Start of Stored data

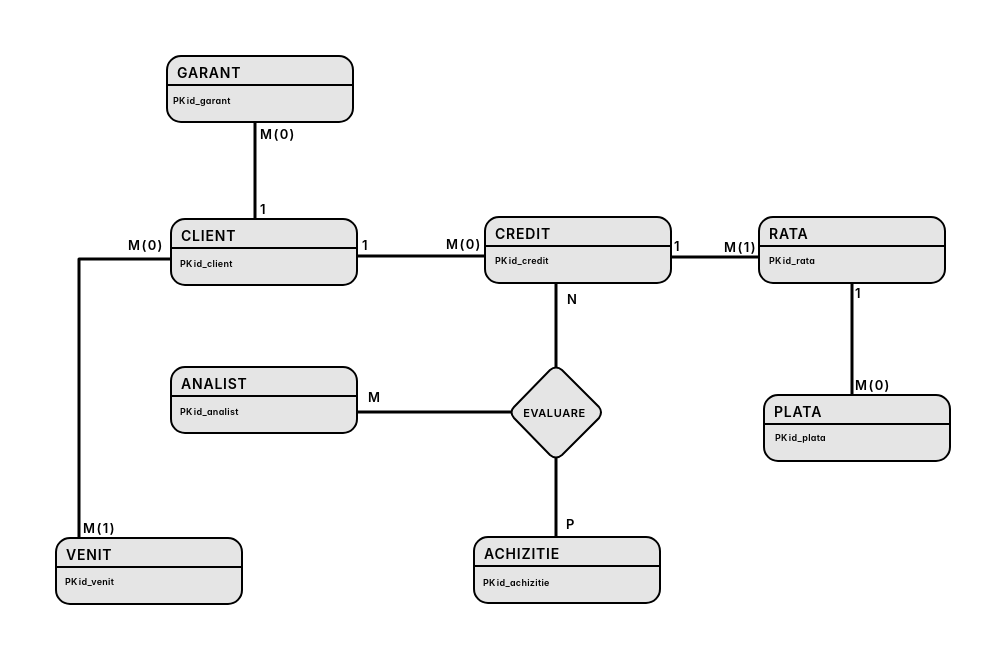
<!DOCTYPE html>
<html lang="ro">
<head>
<meta charset="utf-8">
<title>Diagrama entitate-relatie: credit</title>
<style>
:root { --paper: #fff; --ink: #000; --fill: #e5e5e5; }
* { box-sizing: border-box; margin: 0; padding: 0; }
html, body { width: 1005px; height: 660px; overflow: hidden; background: var(--paper); }
body { color: var(--ink); font-family: Inter, "TeX Gyre Adventor", sans-serif; font-weight: 600; font-feature-settings: "cv11"; }
.diagram { position: relative; width: 1005px; height: 660px; }
.connectors { position: absolute; left: 0; top: 0; }
.connectors .line { fill: none; stroke: var(--ink); stroke-width: 3; }
.connectors .relation { fill: var(--fill); stroke: var(--ink); stroke-width: 2; }
.entity {
  --key-x: 8px; --key-lift: 5px;
  position: absolute; left: var(--x); top: var(--y); width: 188px; height: 68px;
  display: flex; flex-direction: column;
  background: var(--fill); border: 2px solid var(--ink); border-radius: 15px; overflow: hidden;
}
.entity h2 {
  display: flex; align-items: center; height: 29px; padding: 3px 0 0 9px;
  border-bottom: 2px solid var(--ink);
  font-size: 14px; line-height: 17px; font-weight: 600; letter-spacing: .8px;
}
.entity p {
  flex: 1; display: flex; align-items: center; gap: 1px;
  padding: 0 0 var(--key-lift) var(--key-x);
  font-size: 9px; line-height: 12px; letter-spacing: .3px;
}
.relation-name {
  position: absolute; left: 511px; top: 405px; width: 87px;
  text-align: center; font-size: 11px; line-height: 17px; letter-spacing: .6px;
}
.cardinality {
  position: absolute; left: var(--x); top: var(--y);
  font-size: 13px; line-height: 16px; letter-spacing: 1.4px; white-space: nowrap;
}
</style>
</head>
<body>
<main class="diagram">
  <svg class="connectors" width="1005" height="660" viewBox="0 0 1005 660" aria-hidden="true">
    <g class="line">
      <path d="M255 121V220"/>
      <path d="M172 259H79V539" stroke-linejoin="round"/>
      <path d="M356 256H486"/>
      <path d="M670 257H760"/>
      <path d="M852 282V396"/>
      <path d="M556 282V370"/>
      <path d="M356 412H514"/>
      <path d="M556 456V538"/>
    </g>
    <path class="relation" d="M550 370Q556 365 562 370L599 407Q603 412 599 418L562 455Q556 460 550 455L514 418Q509 412 514 407Z"/>
  </svg>

  <section class="entity" style="--x:166px;--y:55px;--key-x:5px"><h2>GARANT</h2><p><span>PK</span><span>id_garant</span></p></section>
  <section class="entity" style="--x:170px;--y:218px"><h2>CLIENT</h2><p><span>PK</span><span>id_client</span></p></section>
  <section class="entity" style="--x:484px;--y:216px;--key-x:9px;--key-lift:7px"><h2>CREDIT</h2><p><span>PK</span><span>id_credit</span></p></section>
  <section class="entity" style="--x:758px;--y:216px;--key-x:9px;--key-lift:7px"><h2>RATA</h2><p><span>PK</span><span>id_rata</span></p></section>
  <section class="entity" style="--x:763px;--y:394px;--key-x:10px;--key-lift:9px"><h2>PLATA</h2><p><span>PK</span><span>id_plata</span></p></section>
  <section class="entity" style="--x:170px;--y:366px"><h2>ANALIST</h2><p><span>PK</span><span>id_analist</span></p></section>
  <section class="entity" style="--x:55px;--y:537px;--key-lift:7px"><h2>VENIT</h2><p><span>PK</span><span>id_venit</span></p></section>
  <section class="entity" style="--x:473px;--y:536px;--key-lift:4px"><h2>ACHIZITIE</h2><p><span>PK</span><span>id_achizitie</span></p></section>

  <strong class="relation-name" style="font-weight:600">EVALUARE</strong>

  <span class="cardinality" style="--x:260px;--y:126px">M(0)</span>
  <span class="cardinality" style="--x:260px;--y:201px">1</span>
  <span class="cardinality" style="--x:128px;--y:237px">M(0)</span>
  <span class="cardinality" style="--x:83px;--y:520px">M(1)</span>
  <span class="cardinality" style="--x:362px;--y:237px">1</span>
  <span class="cardinality" style="--x:446px;--y:236px">M(0)</span>
  <span class="cardinality" style="--x:674px;--y:238px">1</span>
  <span class="cardinality" style="--x:724px;--y:239px">M(1)</span>
  <span class="cardinality" style="--x:855px;--y:285px">1</span>
  <span class="cardinality" style="--x:855px;--y:377px">M(0)</span>
  <span class="cardinality" style="--x:567px;--y:291px">N</span>
  <span class="cardinality" style="--x:368px;--y:389px">M</span>
  <span class="cardinality" style="--x:566px;--y:516px">P</span>
</main>
</body>
</html>
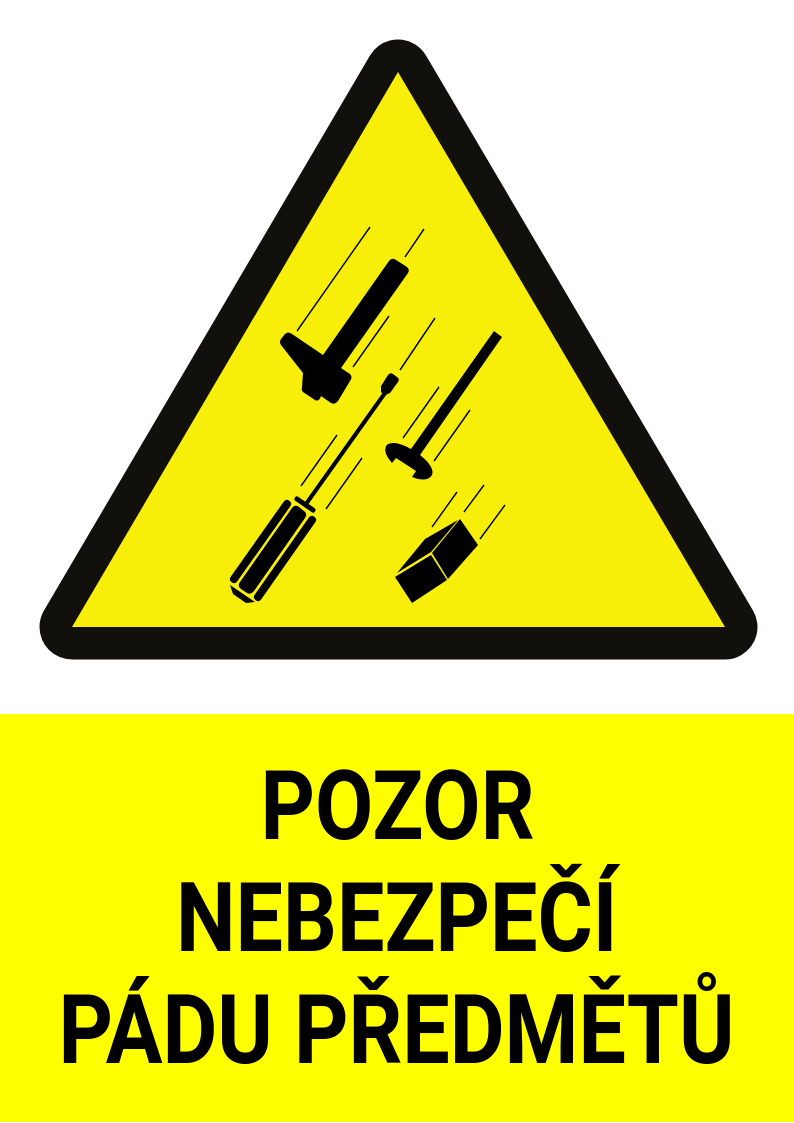
<!DOCTYPE html>
<html lang="cs">
<head>
<meta charset="utf-8">
<title>Pozor – nebezpečí pádu předmětů</title>
<style>
  :root {
    --paper: #ffffff;
    --panel: #ffff00;
    --sign: #f7ef0a;
    --border: #12100d;
    --ink: #000000;
  }
  * { box-sizing: border-box; margin: 0; padding: 0; }
  html, body { width: 794px; height: 1123px; overflow: hidden; background: var(--paper); }
  .poster { display: flex; flex-direction: column; width: 794px; height: 1123px; }
  .sign { display: block; flex: none; width: 794px; height: 714px; }
  .frame { fill: none; stroke: var(--border); stroke-width: 65; stroke-linejoin: round; }
  .field { fill: var(--sign); }
  .tool { fill: var(--ink); }
  .rod { fill: none; stroke: var(--ink); stroke-linecap: round; }
  .motion { fill: none; stroke: var(--ink); stroke-width: 1.4; }
  .panel {
    flex: none;
    display: flex;
    justify-content: center;
    height: 408px;
    padding-top: 36px;
    background: var(--panel);
  }
  .warning {
    display: flex;
    flex-direction: column;
    align-items: center;
    color: var(--ink);
    font: 700 97px/112px Roboto, "Liberation Sans", sans-serif;
    white-space: nowrap;
  }
  .warning span { display: block; transform: scaleX(.87); }
</style>
</head>
<body>
<main class="poster">
  <svg class="sign" viewBox="0 0 794 714" role="img" aria-label="Výstražný trojúhelník s padajícím nářadím">
    <polygon class="frame" points="398,72 725,627 72,627"/>
    <polygon class="field" points="398,72 725,627 72,627"/>

    <path class="motion" d="M370 227L297 331M424 229L405 257M389 316L353 367M435 318L400 370M439 387L403 438M470 410L434 461M337 435L301 486M362 458L326 509M457 492L432 527M484 485L464 512M505 505L480 539"/>

    <path class="tool hammer" d="M323 355L389 261Q392 257 396 260L407 267Q410 270 408 273L341 368L350 374Q353 377 350 381L338 401Q335 405 331 403L321 396Q319 402 315 400L303 392Q301 390 302 387L303 373L281 345Q279 342 281 339L285 334Q288 331 292 334Z"/>

    <path class="tool nail" d="M494 331L502 337L420 455Q435 467 432 475Q427 483 412 477L416 471L396 458L392 463Q383 453 386 446Q392 439 411 449Z"/>

    <g class="screwdriver">
      <path class="tool" d="M381 386L388 375Q390 372 393 374L397 377Q400 379 398 382L390 393L385 395L381 392Z"/>
      <g class="rod">
        <path stroke-width="4" d="M385 393L306 504"/>
        <path stroke-width="5" d="M297 499L313 510"/>
        <path stroke-width="8" d="M287 504L234 579M312 520L258 597"/>
      </g>
      <path class="tool" d="M292 508Q295 504 299 507L304 511Q308 514 305 518L254 591Q251 595 247 593L241 589Q237 586 240 582Z"/>
      <polygon class="tool" points="230,585 255,602 246,603 233,594"/>
    </g>

    <g class="tool block">
      <polygon points="397,573 425,539 458,520 431,552"/>
      <polygon points="460,519 478,545 448,579 432,553"/>
      <polygon points="395,577 431,555 447,580 412,603"/>
    </g>
  </svg>

  <section class="panel">
    <h1 class="warning">
      <span>POZOR</span>
      <span>NEBEZPEČÍ</span>
      <span>PÁDU PŘEDMĚTŮ</span>
    </h1>
  </section>
</main>
</body>
</html>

End of Stored data

Your instructions: Above are some records. Copy each of their lines that holds the string "padding".

Response to this task:
* { box-sizing: border-box; margin: 0; padding: 0; }
  display: flex; align-items: center; height: 29px; padding: 3px 0 0 9px;
  padding: 0 0 var(--key-lift) var(--key-x);
  * { box-sizing: border-box; margin: 0; padding: 0; }
    padding-top: 36px;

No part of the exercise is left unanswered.